After receiving a BA in Art History from the University of Amsterdam, Jacob interned at auction house Christie’s where he conducted artist research, and at the culture department of Dutch weekly newspaper Elsevier, where he wrote articles about Art and Design. After that he completed his MA in Modern and Contemporary Art at VU University for which he focused on the methodology and critical theory of the German political artist Hans Haacke.
Jacob then pursued his interest in exhibition management and worked for The House of ABABA, a Rotterdam gallery representing young and emerging artists, where he managed exhibitions and events. He also worked for Ron Mandos Gallery in Amsterdam, coordinating exhibitions for a.o Ryan McGinness (USA), Daniel Arsham (USA) and Nika Neelova (RUS).
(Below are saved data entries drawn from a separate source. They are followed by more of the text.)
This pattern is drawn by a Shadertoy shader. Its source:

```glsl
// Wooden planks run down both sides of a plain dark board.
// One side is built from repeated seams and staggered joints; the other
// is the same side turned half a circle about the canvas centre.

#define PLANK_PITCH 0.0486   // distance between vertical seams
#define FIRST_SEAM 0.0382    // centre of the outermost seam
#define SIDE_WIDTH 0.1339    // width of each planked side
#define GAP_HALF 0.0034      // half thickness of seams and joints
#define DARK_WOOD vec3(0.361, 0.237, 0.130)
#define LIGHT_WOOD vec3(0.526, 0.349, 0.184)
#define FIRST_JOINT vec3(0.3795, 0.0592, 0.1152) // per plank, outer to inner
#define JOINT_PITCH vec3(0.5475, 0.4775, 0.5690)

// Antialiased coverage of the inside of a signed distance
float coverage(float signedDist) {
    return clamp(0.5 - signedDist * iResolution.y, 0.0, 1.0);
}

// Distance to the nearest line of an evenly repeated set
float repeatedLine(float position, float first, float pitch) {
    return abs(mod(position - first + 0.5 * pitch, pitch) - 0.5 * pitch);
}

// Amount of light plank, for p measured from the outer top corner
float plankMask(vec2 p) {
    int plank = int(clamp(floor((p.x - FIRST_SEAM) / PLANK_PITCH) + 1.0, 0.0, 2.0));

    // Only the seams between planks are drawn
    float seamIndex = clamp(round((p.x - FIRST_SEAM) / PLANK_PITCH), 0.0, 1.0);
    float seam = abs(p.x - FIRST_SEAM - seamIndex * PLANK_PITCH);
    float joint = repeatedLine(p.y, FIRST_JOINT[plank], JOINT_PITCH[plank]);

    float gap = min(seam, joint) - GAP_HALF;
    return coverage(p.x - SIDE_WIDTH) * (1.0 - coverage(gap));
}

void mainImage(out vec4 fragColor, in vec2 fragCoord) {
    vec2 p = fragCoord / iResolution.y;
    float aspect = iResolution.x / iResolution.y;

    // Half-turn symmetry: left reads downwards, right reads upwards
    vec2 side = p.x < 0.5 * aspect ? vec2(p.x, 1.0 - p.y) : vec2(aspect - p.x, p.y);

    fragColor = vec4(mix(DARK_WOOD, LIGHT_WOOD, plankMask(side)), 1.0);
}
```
To contact Jacob, email: jacob(dot)demunnik(at)britishcouncil(dot)org
In 2015 Grace graduated from the Royal College of Art / Victoria & Albert Museum's MA Design History programme. Her research focused on contemporary design and social innovation.
Whilst on this course she worked on a variety of research projects including the radical architecture of the 1960s to the resurgence of repair in contemporary design practice.
Before joining the British Council Grace has spent the 6 months working as a project coordinator at Fixperts - a social campaign and design education programme that aims to get the world fixing for others. Her interests include museums, postmodernism, concrete, flowers, scaffolding and Scotland.
To contact Grace, email: grace(dot)bremner(at)britishcouncil(dot)org